Davis spent the 1980s continuing to experiment with different styles. He interpreted songs made popular by Michael Jackson(“Human Nature”) and Cyndi Lauper (“Time After Time”) on his album You’re Under Arrest, released in 1985.
It was around this time that Davis developed a feud with fellow trumpeter Wynton Marsalis. Marsalis publicly criticized Davis’s work in jazz fusion, claiming that it wasn’t “true” jazz.
Subsequently, when Marsalis attempted to join Davis onstage without invitation at the Vancouver International Jazz Festival in 1986, Davis requested that he leave the stage, using strong language. To this day, the quarrel between the musicians has been credited with making the International Jazz Festival famous.
Davis reinvented himself yet again in 1986 with the release of Tutu. Incorporating synthesizers, drum loops and samples, the album was well-received and garnered Davis another Grammy Award.
This was followed by the release of Aura, an album that Davis had created in 1985 as a tribute to the Miles Davis “aura,” but wasn’t released until 1989. Davis won yet another Grammy for this project.
Death and Legacy
Honoring his body of work, in 1990, Miles Davis received a Lifetime Achievement Grammy Award. In 1991, he played with Quincy Jones at the Montreux Jazz Festival. The two performed a retrospective of Davis’s early work, some of which he had not played in public for more than 20 years.
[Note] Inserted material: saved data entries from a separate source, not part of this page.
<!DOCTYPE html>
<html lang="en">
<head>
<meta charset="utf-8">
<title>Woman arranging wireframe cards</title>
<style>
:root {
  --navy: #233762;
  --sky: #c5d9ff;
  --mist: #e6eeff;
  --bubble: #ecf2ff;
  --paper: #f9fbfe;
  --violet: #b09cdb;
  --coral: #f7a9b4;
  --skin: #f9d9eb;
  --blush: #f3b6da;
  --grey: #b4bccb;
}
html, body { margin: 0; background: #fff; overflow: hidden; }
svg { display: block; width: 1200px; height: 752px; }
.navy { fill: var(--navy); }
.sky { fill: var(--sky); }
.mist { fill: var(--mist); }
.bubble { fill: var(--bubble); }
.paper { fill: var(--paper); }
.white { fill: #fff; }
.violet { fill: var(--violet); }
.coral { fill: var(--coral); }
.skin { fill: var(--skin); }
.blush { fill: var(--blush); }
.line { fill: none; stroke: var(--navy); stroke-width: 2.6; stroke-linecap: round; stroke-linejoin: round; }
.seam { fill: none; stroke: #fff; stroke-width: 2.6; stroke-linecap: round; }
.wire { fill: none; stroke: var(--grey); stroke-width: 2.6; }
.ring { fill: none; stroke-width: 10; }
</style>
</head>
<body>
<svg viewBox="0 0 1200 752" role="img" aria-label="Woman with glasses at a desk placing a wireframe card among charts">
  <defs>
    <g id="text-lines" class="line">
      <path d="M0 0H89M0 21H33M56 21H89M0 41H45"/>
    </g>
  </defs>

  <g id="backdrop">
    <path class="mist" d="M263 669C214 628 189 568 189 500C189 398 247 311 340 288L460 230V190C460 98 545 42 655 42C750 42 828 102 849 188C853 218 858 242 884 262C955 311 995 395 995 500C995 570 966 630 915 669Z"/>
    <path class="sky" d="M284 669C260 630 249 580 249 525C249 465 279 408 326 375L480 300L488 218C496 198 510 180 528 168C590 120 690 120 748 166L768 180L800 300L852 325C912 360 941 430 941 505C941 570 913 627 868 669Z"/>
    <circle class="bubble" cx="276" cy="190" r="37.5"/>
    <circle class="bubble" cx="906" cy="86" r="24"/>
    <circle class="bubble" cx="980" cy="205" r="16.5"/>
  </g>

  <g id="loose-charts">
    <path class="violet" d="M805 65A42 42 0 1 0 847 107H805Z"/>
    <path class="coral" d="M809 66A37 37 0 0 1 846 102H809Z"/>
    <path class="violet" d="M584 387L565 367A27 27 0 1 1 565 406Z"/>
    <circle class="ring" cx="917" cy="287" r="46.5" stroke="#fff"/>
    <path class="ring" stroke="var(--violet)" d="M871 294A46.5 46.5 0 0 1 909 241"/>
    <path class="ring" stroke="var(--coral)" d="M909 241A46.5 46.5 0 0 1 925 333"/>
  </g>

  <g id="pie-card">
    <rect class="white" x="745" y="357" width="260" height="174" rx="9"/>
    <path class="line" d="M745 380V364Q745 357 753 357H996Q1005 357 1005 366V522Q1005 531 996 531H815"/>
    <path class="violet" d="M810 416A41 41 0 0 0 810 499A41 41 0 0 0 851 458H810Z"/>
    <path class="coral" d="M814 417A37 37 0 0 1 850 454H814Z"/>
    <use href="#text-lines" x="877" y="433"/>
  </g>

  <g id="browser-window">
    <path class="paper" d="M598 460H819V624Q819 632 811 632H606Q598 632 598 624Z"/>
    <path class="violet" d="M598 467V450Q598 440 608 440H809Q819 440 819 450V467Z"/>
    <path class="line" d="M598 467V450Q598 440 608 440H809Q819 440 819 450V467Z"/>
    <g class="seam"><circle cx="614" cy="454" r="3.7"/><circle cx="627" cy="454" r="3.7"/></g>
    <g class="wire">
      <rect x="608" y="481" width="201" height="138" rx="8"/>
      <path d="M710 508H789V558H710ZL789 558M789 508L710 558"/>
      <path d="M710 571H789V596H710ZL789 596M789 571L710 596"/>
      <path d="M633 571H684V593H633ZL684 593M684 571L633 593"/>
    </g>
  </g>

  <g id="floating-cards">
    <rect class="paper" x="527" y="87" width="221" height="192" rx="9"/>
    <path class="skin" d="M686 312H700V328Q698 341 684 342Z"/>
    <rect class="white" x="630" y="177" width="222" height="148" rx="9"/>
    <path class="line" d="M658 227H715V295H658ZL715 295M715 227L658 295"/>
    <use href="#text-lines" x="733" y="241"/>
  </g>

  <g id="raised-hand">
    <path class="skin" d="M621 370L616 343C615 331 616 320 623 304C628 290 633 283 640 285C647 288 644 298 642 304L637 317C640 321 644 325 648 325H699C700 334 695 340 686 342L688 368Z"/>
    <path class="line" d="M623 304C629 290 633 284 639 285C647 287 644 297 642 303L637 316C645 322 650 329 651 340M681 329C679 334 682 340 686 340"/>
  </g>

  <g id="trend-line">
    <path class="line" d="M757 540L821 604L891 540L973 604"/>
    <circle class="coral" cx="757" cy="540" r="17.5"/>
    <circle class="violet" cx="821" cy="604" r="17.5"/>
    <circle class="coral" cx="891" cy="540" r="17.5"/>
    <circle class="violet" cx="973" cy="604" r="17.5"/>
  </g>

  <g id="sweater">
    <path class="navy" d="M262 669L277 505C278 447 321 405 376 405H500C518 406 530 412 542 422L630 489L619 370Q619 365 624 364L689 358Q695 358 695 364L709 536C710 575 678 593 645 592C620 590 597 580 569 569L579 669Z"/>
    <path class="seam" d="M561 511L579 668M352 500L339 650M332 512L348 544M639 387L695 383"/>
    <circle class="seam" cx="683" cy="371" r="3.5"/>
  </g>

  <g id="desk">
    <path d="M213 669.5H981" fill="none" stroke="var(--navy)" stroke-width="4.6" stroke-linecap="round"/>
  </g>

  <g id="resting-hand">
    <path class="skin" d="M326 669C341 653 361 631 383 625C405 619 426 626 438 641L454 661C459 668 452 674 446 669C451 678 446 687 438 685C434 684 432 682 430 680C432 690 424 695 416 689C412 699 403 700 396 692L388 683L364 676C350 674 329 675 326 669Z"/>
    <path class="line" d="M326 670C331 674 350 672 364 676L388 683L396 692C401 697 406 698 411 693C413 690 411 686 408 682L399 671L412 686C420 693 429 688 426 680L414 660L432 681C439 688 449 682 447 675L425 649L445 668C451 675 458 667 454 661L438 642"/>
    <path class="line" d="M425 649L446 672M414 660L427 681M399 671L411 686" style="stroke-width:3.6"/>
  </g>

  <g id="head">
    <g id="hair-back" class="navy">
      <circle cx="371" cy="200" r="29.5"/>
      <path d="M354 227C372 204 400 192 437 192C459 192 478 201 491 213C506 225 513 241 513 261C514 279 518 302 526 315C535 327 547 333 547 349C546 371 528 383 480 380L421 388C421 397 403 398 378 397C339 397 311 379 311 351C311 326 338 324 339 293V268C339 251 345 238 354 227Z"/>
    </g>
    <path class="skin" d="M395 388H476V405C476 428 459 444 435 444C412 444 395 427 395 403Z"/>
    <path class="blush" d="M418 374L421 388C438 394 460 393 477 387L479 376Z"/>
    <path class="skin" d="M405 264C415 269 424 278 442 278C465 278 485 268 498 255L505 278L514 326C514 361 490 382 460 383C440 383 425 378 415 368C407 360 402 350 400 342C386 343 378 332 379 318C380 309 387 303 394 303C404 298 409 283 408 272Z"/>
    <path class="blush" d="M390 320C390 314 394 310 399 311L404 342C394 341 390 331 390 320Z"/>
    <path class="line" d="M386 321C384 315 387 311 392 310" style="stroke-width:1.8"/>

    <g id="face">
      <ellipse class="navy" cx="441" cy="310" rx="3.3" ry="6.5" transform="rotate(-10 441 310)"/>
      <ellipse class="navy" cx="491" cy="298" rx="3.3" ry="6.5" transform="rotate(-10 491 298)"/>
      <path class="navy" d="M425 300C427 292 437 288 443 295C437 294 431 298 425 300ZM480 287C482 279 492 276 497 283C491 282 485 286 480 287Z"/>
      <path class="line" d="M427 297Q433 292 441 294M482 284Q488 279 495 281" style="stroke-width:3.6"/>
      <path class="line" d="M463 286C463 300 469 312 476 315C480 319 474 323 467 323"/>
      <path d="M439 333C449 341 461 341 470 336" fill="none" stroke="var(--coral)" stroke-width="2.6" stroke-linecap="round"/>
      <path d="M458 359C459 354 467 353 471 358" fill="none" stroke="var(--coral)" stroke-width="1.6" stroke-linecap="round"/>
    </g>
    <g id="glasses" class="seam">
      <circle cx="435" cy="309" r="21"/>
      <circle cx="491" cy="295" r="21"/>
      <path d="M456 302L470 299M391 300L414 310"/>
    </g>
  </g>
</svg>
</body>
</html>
Later that same year, on September 28, 1991, Davis succumbed to pneumonia and respiratory failure, dying at the age of 65.
Fittingly, his recording with Quincy Jones would bring Miles Davis his final Grammy, awarded posthumously in 1993. The honor was just another testament to the musician’s profound and lasting influence on jazz.